Many assert that there is an established anti-adoption culture within Australia. Historically, our involvement in adoption and orphan care hasn’t always had a healthy or positive outcome for the children, their biological families or the adoptive families. Recent moves at federal level, supported by private initiatives such as National Adoption Awareness Week are seeking to improve upon this by promoting a positive approach to adoption. This not only provides education to adoptive parents to assist them in learning about the factors of abandonment, attachment and identity of the child but also extends to, where possible, support for the biological families of the children.
Adoption and orphan care is far to complex to resolve in a simple blog post. However what begs to question, for me at least, is why Australian Evangelical Churches and Christians are not more interested, involved and committed to orphan care. Perhaps, in part, it stems from a reaction to the efforts of various social and welfare groups, that due to their focus on serving the community by way of providing aid, comfort and assistance to alleviate temporal suffering, the gospel message of Jesus has been diluted and in many cases dissolved completely. After all, they reason, what good is accomplished if you provide a homeless person a bed for the night if they later die anyway and spend eternity in the torments of hell. I once had this exact attitude. When working in Africa as a Bible Teacher and Church Planter I became callous and cynical to the requests for medical aid, touting that, “I’d rather preach the gospel to them than give them chloroquine so they can be relieved of malaria symptoms and die later and go to hell.” Yet, as a wiser, older Christian pointed out to me when making my progress (!) reports later, “If you had given them medicine they might have lived longer to hear and respond to the gospel.” I had completely missed the point of mercy and welfare. I was the arrogant, unloving priest and Levite, that crossed to the other side of the road so I wouldn’t be tainted by those I esteemed worse off than I.
Attitudes like this also deaden our concern for children at risk, vulnerable to illness and disease and the orphaned in need of compassion, care, love, nurture, healing and restoration. D. Martyn Lloyd-Jones once said that if you preach the gospel correctly you are going to be accused of heresy, licentiousness and lawlessness. (Commentary on Romans 6, ch1) Likewise, I would contend that a proper proclamation and application of the gospel by living a life of extravagant service and generosity, such as poverty relief and care of children, will result in accusations of diluting or neglecting the gospel in favour of social action.
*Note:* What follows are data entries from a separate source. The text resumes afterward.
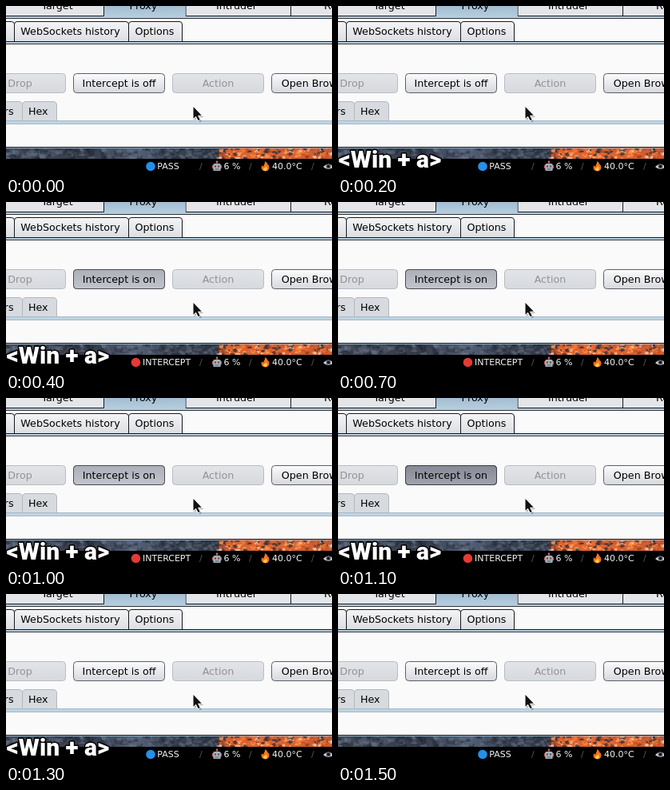
Write an HTML page that moves like this. It is 408x210 px and loops after 1900 ms.

```html
<!DOCTYPE html>
<html lang="en">
<head>
<meta charset="utf-8">
<title>Intercept toggle</title>
<style>
  html, body { margin: 0; width: 100%; height: 100%; overflow: hidden; background: #fafafa; }
  svg { display: block; width: 408px; height: 210px; }
  text { font: 12.7px "DejaVu Sans", sans-serif; fill: #000; }
  .mid { text-anchor: middle; }
  .off { fill: #929398; }
  .bar text { font-size: 11px; fill: #f4f4f4; }
  .bar .sep { fill: #555; }
  .keys {
    font: 900 30px Impact, Roboto, sans-serif;
    fill: #fff; stroke: #000; stroke-width: 3px;
    stroke-linejoin: round; paint-order: stroke;
  }
  .edge { stroke: #14181d; }
  .btn { fill: url(#up); stroke: #5c5f67; }
  .dim { fill: url(#flat); stroke: #b7bbc3; }

  .anim { animation: 1900ms step-end infinite; }
  .keys { animation-name: keys; }
  .on { animation-name: on; }
  .press { animation-name: press; }
  .idle { animation-name: idle; }
  .red { animation-name: red; }
  .blue { animation-name: blue; }
  @keyframes keys {
    0%, 36.842%, 78.947% { opacity: 0; }
    10.526%, 52.631% { opacity: 1; }
  }
  @keyframes on {
    0%, 63.157% { opacity: 0; }
    15.789% { opacity: 1; }
  }
  @keyframes idle {
    0%, 63.157% { opacity: 1; }
    15.789% { opacity: 0; }
  }
  @keyframes press {
    0%, 63.157% { opacity: 0; }
    57.894% { opacity: 1; }
  }
  @keyframes red {
    0%, 68.421% { opacity: 0; }
    21.052% { opacity: 1; }
  }
  @keyframes blue {
    0%, 68.421% { opacity: 1; }
    21.052% { opacity: 0; }
  }
</style>
</head>
<body>
<svg viewBox="0 0 408 210" xmlns="http://www.w3.org/2000/svg">
  <defs>
    <linearGradient id="up" x2="0" y2="1">
      <stop stop-color="#fbfbfc"/><stop offset=".5" stop-color="#e9eaed"/><stop offset="1" stop-color="#d6d8dd"/>
    </linearGradient>
    <linearGradient id="flat" x2="0" y2="1">
      <stop stop-color="#e2e4e8"/><stop offset="1" stop-color="#d6d9dd"/>
    </linearGradient>
    <linearGradient id="down" x2="0" y2="1">
      <stop stop-color="#adb0b9"/><stop offset="1" stop-color="#c2c4cc"/>
    </linearGradient>
    <linearGradient id="deep" x2="0" y2="1">
      <stop stop-color="#878a95"/><stop offset="1" stop-color="#a0a3ad"/>
    </linearGradient>
    <linearGradient id="tab" x2="0" y2="1">
      <stop stop-color="#f4f4f6"/><stop offset="1" stop-color="#dcdee2"/>
    </linearGradient>
    <linearGradient id="chosen" x2="0" y2="1">
      <stop stop-color="#a3bcd1"/><stop offset="1" stop-color="#b7cfdf"/>
    </linearGradient>
    <linearGradient id="photo">
      <stop stop-color="#454b59"/><stop offset=".25" stop-color="#343b49"/>
      <stop offset=".4" stop-color="#536077"/><stop offset=".5" stop-color="#3c4556"/>
      <stop offset=".64" stop-color="#2d3441"/><stop offset=".68" stop-color="#d95f2c"/>
      <stop offset=".8" stop-color="#e5682f"/><stop offset="1" stop-color="#c25a35"/>
    </linearGradient>
    <clipPath id="strip"><path d="M0 178H408V191H0z"/></clipPath>
    <path id="arrow" d="M234.500 126V140.800L237.800 137.700L240.600 143.300L242.700 142.300L240 136.800H244.800z"/>
  </defs>

  <rect width="408" height="210" fill="#fafafb"/>

  <!-- main tabs -->
  <rect width="408" height="12" fill="#e4e5e9"/>
  <rect y="12" width="408" height="4" fill="#b7cfdf"/>
  <path class="edge" fill="none" d="M0 12.500H122.500V0M225 0V12.500H408M356.500 0V12"/>
  <rect x="123" width="101.500" height="15" fill="url(#chosen)"/>
  <path class="edge" d="M0 15.500H408" opacity=".85"/>
  <text class="mid" x="64" y="4">Target</text>
  <text class="mid" x="172" y="4">Proxy</text>
  <text class="mid" x="288.500" y="4">Intruder</text>
  <text x="398" y="4">Repeater</text>

  <!-- proxy tabs -->
  <g class="edge" fill="url(#tab)">
    <path d="M-5 44.500V19.500H7Q10.500 19.500 10.500 23V44.500z"/>
    <path d="M10.500 44.500V23Q10.500 19.500 14 19.500H150Q153.500 19.500 153.500 23V44.500z"/>
    <path d="M153.500 44.500V23Q153.500 19.500 157 19.500H217Q220.500 19.500 220.500 23V44.500z"/>
  </g>
  <rect y="45" width="408" height="2" fill="#b7cfdf"/>
  <path class="edge" d="M0 44.500H408"/>
  <path class="edge" d="M0 47.500H408" opacity=".85"/>
  <text class="mid" x="80.500" y="36">WebSockets history</text>
  <text class="mid" x="186" y="36">Options</text>

  <!-- buttons -->
  <g id="buttons"></g>
  <text class="mid off" x="17.500" y="101">Drop</text>
  <text class="mid off" x="265.500" y="101">Action</text>
  <text class="mid" x="389.500" y="101">Open Browser</text>
  <g class="anim idle"><text class="mid" x="141.500" y="101">Intercept is off</text></g>
  <g class="anim on">
    <rect x="84.500" y="84.500" width="114" height="24" rx="4" fill="url(#down)" stroke="#484b53"/>
    <rect class="anim press" x="84.500" y="84.500" width="114" height="24" rx="4" fill="url(#deep)" stroke="#3a3d44"/>
    <text class="mid" x="141.500" y="101">Intercept is on</text>
  </g>

  <!-- message tabs -->
  <g fill="#d7dade" stroke="#b3b8be">
    <path d="M-5 143.500V119.500H16Q20.500 119.500 20.500 124V143.500z"/>
    <path d="M20.500 143.500V124Q20.500 119.500 25 119.500H59Q63.500 119.500 63.500 124V143.500z"/>
  </g>
  <rect y="143" width="408" height="4" fill="#bfd4e3"/>
  <path d="M0 143.500H408M0 147.500H408" stroke="#a9bac6"/>
  <text x="9.500" y="136" text-anchor="end">Headers</text>
  <text x="28" y="136">Hex</text>
  <path class="edge" d="M0 176.500H408"/>
  <rect y="177" width="408" height="1" fill="#8fb0c8"/>

  <!-- desktop strip -->
  <g id="rocks" clip-path="url(#strip)"><rect y="178" width="408" height="14" fill="url(#photo)"/></g>
  <rect y="191" width="408" height="19"/>

  <g class="bar">
    <g class="anim blue">
      <circle cx="181" cy="200.500" r="5.800" fill="#2390ea"/><text x="189.300" y="204">PASS</text>
    </g>
    <g class="anim red">
      <circle cx="162.500" cy="200.500" r="5.800" fill="#e53935"/><text x="171" y="204">INTERCEPT</text>
    </g>
    <text class="sep" x="242" y="204">/</text>
    <text class="sep" x="304" y="204">/</text>
    <text class="sep" x="382" y="204">/</text>
    <!-- robot -->
    <path d="M258 199h12v4h-12z" fill="#d9534a"/>
    <rect x="259.300" y="197" width="9.400" height="9" rx="1.500" fill="#9fb3bd"/>
    <path d="M264 197v-2.500" stroke="#9fb3bd"/>
    <circle cx="264" cy="194.700" r="1.300" fill="#e5645b"/>
    <path d="M261 199.500h2v2h-2zM265 199.500h2v2h-2z" fill="#7c3d38"/>
    <path d="M261.500 204h5" stroke="#46545c"/>
    <text x="272.500" y="204">6 %</text>
    <!-- flame -->
    <path d="M324 194C328 196 327 199 328.500 198.500C331 203 328 206.500 324.800 206.500C320 206.500 318.500 202.500 320.500 199C321 200.500 322 201 322.500 200C322.500 198 324.500 197 324 194z" fill="#f4711f"/>
    <path d="M325 200C327 202 327.500 206 324.800 206C321.500 206 322 203 323 202C324 203 325 202 325 200z" fill="#ffd23f"/>
    <text x="333" y="204">40.0°C</text>
    <!-- eye -->
    <path d="M397 201Q403.500 194 410 201Q403.500 207 397 201z" fill="#d5d8da"/>
    <circle cx="403.500" cy="200.500" r="3" fill="#546068"/>
    <circle cx="403.500" cy="200.500" r="1.400"/>
  </g>

  <text class="keys anim" x="0.500" y="201.500">&lt;Win + a&gt;</text>

  <!-- pointer with soft shadow -->
  <use href="#arrow" x="1.500" y="1.500" opacity=".35" stroke="#000"/>
  <use href="#arrow" fill="#111" stroke="#fff" stroke-width="2" paint-order="stroke"/>
</svg>
<script>
  const NS = "http://www.w3.org/2000/svg";
  function add(id, tag, attrs) {
    const el = document.createElementNS(NS, tag);
    for (const k in attrs) el.setAttribute(k, attrs[k]);
    document.getElementById(id).append(el);
  }

  for (let i = 0; i < 4; i++) {
    add("buttons", "rect", {
      x: -39.5 + 124 * i, y: 84.5, width: 114, height: 24, rx: 4,
      class: i % 2 ? "btn" : "dim"
    });
  }

  let seed = 17;
  const rnd = () => (seed = seed * 16807 % 2147483647) / 2147483647;
  const pick = list => list[Math.floor(rnd() * list.length)];
  const slate = ["#1d232e", "#2a313e", "#566074", "#687388"];
  const ember = ["#ec5f1c", "#fa7a2e", "#d04a1a", "#f89a5a", "#5b2f2a", "#f6cdb0", "#2f3240"];

  // Rock facets, turning to glowing leaves on the right
  for (let i = 0; i < 420; i++) {
    const x = rnd() * 412 - 2, y = 177 + rnd() * 15;
    const warm = x > 260 + (192 - y) * 0.8;
    const s = warm ? 1.5 + rnd() * 2.5 : 2 + rnd() * 4;
    const p = [0, 1, 2, 3].map(k => {
      const a = (k + rnd() * 0.8) * Math.PI / 2;
      return (x + s * Math.cos(a)).toFixed(1) + "," + (y + s * 0.7 * Math.sin(a)).toFixed(1);
    });
    add("rocks", "polygon", {
      points: p.join(" "), fill: pick(warm ? ember : slate), opacity: warm ? 0.8 : 0.5
    });
  }
</script>
</body>
</html>
```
So be it! If you have a genuine commitment to the gospel you will relish the opportunity to reenact the redemption and reconciliation found in Jesus Christ rather than be constrained by the taunts of legalistic, Pharisaical, fundamentalism.
Mistreatment of vulnerable children was tantamount to the grossest of sins in the Old Testament. It belied a selfish, hateful cruelty that contradicted God’s character, justice, mercy, love and compassion. Describing genuine faith in Christ in the New Testament, James says:
Religion that is pure and undefiled before God, the Father, is this: to visit orphans and widows in their affliction, and to keep oneself unstained from the world ~ James 1:27
A fair-dinkum commitment to the gospel, one that is theologically robust and historically orthodox, will be evident in our Churches when we have Christians, who are confident in God’s love for them and are compelled to love others likewise. This is no more evident than when that love is manifest in the protection and nurture of orphans and vulnerable children.
Saddleback Orphan Care Initiative suggests 6 things Churches and Christians can begin to do immediately that will increase your involvement in helping orphans.
- Open your eyes both locally and globally. Pray for orphaned children, care for them, and make a place in your heart – and, Lord willing, in your home – for them. Study Scripture and know God’s heart for the orphan.
- Rely on the local church as God’s answer for the orphan. Create orphan care ministries in your church that give everyone the opportunity to engage.Create partnerships with churches worldwide, affirming solutions from indigenous churches.
- Prevent children from becoming orphaned through advocacy, HIV care and treatment, and general health and welfare efforts toward family reunification when appropriate.
- Help with relief, and focus on long-term solutions that are sustainable and wholistic emphasizing education and community development.
- Affirm the family as the best place for the healthy growth and development of a child and promote adoption as God’s idea for the health and healing of a child.
- Negotiate ways for mobilizing ordinary people to become part of the life of an orphan. Not everyone can or should adopt, and not every child is eligible for adoption, but every person can care for a child who is vulnerable or orphaned.
How, where and when will you respond?